As teachers, you can’t always control our external environment (as much as we’d love to) – but you can control what you’re able to do. And although the demands of teaching will always be there, taking control of your wellbeing wherever possible can help keep your health in good stead.
Remember your impact as a teacher
If you can still remember some of your old school teachers fondly, then imagine the impact that you can have (and are having) on your pupils. Sometimes, taking a step back and remembering your reasons for getting into teaching can help to refocus your mindset.
At our first Scholar Roundtable event last month, we asked four of our graduate Scholars what their greatest success with a student is. Unsurprisingly, this section of the roundtable was the longest of all – which emphasises just how much teachers achieve from week to week. So, don’t forget about your own successes!
Spark an increased culture of wellbeing
Even if you only began teaching in September, you are making a difference and your impact is felt. So don’t underestimate the power you have to influence your colleagues and those within your networks.
It can really help to know that other teachers have experienced similar challenges to those you might be facing. And likewise, it can be such a morale boost to celebrate your successes together – don’t be silent!
The more you share, the stronger your support networks become and the better they can serve your wellbeing – as well as the culture of wellbeing within your setting.
Don’t forget about physical wellbeing
Teaching doesn’t just require mental concentration and fortitude, but physical stamina too. From being on your feet all day to taking dozens of exercise books home for marking – looking after yourself both mind and body will serve you well as a teacher.
Consider the following tips to boost your physical wellbeing:
- Find your stress-reducing activity – Physical activity can be a great way to combat stress. Whether that’s through rock climbing or speed cleaning, we encourage you to get the endorphins flowing your way.
- Maintain positive sleep habits – Sleep is the ultimate reset for your body. Try continuing your regular sleep routine throughout the winter break so that you can kick off the new term with good-quality sleep come January.

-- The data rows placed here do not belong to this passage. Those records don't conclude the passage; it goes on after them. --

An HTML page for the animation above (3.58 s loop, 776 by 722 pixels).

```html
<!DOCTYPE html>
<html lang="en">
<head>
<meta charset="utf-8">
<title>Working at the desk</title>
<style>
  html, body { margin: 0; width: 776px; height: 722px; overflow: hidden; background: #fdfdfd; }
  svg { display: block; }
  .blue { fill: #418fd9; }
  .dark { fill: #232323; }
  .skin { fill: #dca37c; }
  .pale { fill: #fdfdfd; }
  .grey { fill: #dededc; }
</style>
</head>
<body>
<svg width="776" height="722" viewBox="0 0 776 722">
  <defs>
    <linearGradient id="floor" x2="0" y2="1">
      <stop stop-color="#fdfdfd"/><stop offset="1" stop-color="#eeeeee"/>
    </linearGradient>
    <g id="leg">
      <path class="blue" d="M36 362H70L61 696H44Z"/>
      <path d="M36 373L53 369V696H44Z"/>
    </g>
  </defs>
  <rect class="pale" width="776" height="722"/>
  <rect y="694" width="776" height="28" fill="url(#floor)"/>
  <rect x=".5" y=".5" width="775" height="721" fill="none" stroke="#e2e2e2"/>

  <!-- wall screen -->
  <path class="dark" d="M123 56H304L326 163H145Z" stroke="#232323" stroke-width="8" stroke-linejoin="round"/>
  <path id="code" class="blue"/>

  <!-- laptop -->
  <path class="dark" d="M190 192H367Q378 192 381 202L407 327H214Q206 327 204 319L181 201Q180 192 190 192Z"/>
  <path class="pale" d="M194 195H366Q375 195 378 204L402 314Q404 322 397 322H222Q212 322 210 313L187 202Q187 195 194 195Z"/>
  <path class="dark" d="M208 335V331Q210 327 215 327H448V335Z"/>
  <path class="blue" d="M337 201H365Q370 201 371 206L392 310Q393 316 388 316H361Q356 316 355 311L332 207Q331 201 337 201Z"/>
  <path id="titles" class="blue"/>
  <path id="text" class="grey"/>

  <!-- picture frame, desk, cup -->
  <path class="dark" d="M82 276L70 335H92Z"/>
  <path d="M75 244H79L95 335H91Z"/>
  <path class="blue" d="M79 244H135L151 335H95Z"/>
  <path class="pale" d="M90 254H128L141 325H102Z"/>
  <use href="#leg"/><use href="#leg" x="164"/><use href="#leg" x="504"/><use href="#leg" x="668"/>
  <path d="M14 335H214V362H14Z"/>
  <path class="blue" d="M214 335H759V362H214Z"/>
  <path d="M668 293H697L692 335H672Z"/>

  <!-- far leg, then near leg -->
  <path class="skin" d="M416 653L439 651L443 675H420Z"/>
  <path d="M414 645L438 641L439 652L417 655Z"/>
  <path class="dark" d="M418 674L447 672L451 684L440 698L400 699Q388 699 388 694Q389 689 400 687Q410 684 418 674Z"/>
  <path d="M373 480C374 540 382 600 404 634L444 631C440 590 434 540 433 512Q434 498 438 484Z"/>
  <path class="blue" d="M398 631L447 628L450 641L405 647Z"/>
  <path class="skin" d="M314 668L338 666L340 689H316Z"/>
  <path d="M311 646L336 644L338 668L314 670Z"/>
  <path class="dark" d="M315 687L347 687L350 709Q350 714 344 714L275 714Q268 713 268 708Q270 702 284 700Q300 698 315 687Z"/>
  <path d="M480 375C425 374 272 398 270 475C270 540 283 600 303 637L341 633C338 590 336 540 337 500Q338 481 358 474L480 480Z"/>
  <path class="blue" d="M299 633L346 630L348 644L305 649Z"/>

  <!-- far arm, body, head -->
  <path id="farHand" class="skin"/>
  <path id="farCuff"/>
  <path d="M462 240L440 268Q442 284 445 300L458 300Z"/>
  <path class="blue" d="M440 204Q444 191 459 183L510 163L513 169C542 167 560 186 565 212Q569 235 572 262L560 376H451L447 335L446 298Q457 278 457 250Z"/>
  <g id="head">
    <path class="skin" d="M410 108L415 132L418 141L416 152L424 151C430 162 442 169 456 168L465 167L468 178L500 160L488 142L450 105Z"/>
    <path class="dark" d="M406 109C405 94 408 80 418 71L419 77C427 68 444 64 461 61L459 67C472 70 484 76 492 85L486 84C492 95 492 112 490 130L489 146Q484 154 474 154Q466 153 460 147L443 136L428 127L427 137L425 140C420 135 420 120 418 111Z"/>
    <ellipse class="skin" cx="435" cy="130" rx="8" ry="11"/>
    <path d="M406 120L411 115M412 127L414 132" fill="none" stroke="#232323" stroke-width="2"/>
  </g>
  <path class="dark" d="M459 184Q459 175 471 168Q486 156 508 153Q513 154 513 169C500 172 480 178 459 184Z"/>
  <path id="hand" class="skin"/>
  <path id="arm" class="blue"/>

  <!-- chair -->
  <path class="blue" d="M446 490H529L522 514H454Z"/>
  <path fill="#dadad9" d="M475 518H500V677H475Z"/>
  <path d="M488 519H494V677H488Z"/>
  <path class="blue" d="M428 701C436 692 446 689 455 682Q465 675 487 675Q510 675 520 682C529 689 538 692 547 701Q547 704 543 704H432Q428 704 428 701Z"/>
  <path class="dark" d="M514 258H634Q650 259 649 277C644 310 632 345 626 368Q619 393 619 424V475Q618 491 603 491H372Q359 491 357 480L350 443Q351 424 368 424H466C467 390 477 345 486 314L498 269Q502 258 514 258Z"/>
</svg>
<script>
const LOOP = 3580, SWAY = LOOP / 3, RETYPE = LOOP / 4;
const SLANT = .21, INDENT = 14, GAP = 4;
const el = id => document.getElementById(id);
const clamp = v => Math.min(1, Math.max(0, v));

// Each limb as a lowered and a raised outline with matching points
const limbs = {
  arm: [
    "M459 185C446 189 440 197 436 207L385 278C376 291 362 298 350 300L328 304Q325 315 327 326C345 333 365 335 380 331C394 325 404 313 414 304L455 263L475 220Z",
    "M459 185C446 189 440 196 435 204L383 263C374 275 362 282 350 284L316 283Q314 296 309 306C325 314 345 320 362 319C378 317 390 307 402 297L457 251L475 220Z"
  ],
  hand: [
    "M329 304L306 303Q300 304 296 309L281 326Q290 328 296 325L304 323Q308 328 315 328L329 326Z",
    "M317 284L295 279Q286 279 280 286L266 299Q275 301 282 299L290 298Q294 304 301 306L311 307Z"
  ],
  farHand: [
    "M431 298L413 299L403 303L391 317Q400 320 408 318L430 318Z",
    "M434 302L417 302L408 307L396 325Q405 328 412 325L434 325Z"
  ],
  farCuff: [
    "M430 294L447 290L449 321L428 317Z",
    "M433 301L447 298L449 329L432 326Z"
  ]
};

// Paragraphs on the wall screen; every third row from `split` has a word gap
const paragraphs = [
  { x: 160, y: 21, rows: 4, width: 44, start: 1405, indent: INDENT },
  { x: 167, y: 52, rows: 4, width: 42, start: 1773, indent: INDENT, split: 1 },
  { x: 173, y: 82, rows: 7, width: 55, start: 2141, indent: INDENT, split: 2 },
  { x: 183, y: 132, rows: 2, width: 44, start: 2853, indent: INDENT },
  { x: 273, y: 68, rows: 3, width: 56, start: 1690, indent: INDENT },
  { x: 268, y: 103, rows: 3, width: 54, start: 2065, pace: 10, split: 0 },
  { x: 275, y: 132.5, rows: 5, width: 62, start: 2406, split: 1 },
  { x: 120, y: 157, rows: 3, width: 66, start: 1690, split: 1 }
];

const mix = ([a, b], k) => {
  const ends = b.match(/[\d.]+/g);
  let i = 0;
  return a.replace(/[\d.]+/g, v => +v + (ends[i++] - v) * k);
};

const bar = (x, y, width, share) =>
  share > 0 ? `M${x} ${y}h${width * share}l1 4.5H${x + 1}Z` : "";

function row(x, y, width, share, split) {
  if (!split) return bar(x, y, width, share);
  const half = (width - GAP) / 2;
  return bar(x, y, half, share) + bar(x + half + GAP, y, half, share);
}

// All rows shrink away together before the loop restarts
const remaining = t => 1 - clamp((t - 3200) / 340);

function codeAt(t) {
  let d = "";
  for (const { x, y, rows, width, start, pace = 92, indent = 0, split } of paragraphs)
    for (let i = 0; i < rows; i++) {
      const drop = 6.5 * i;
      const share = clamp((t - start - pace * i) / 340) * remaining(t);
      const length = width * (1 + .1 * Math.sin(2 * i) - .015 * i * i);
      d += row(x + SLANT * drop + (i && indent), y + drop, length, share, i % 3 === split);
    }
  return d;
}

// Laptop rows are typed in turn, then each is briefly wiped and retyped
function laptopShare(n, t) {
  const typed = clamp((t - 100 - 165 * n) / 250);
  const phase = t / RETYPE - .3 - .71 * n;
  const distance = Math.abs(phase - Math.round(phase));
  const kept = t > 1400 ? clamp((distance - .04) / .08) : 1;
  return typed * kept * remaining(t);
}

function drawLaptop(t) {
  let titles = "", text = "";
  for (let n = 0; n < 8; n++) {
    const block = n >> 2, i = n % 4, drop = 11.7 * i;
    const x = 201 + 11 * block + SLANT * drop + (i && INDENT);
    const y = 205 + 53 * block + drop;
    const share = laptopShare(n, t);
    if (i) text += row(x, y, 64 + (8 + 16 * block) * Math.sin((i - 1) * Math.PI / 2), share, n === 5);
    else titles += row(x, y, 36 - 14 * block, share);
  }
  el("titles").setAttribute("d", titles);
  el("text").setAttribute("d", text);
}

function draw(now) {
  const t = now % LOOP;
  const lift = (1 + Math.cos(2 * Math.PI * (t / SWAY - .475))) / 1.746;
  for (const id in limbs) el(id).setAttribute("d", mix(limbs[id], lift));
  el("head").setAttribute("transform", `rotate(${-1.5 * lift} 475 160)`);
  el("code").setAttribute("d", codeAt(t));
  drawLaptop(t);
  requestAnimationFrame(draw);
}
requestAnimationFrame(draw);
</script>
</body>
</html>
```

- Water, water, water – Staying hydrated can work wonders: it helps reduce fatigue, prevent headaches and increase overall energy levels. Keep a water bottle at your desk and leave a post-it note reminder to top it up throughout the day.
If you’re a Scholar and you find yourself struggling, having a frank discussion with your mentor can really help. In addition, you can always reach out to the FTS Team by emailing firstname.lastname@example.org for additional support – we’re here to help.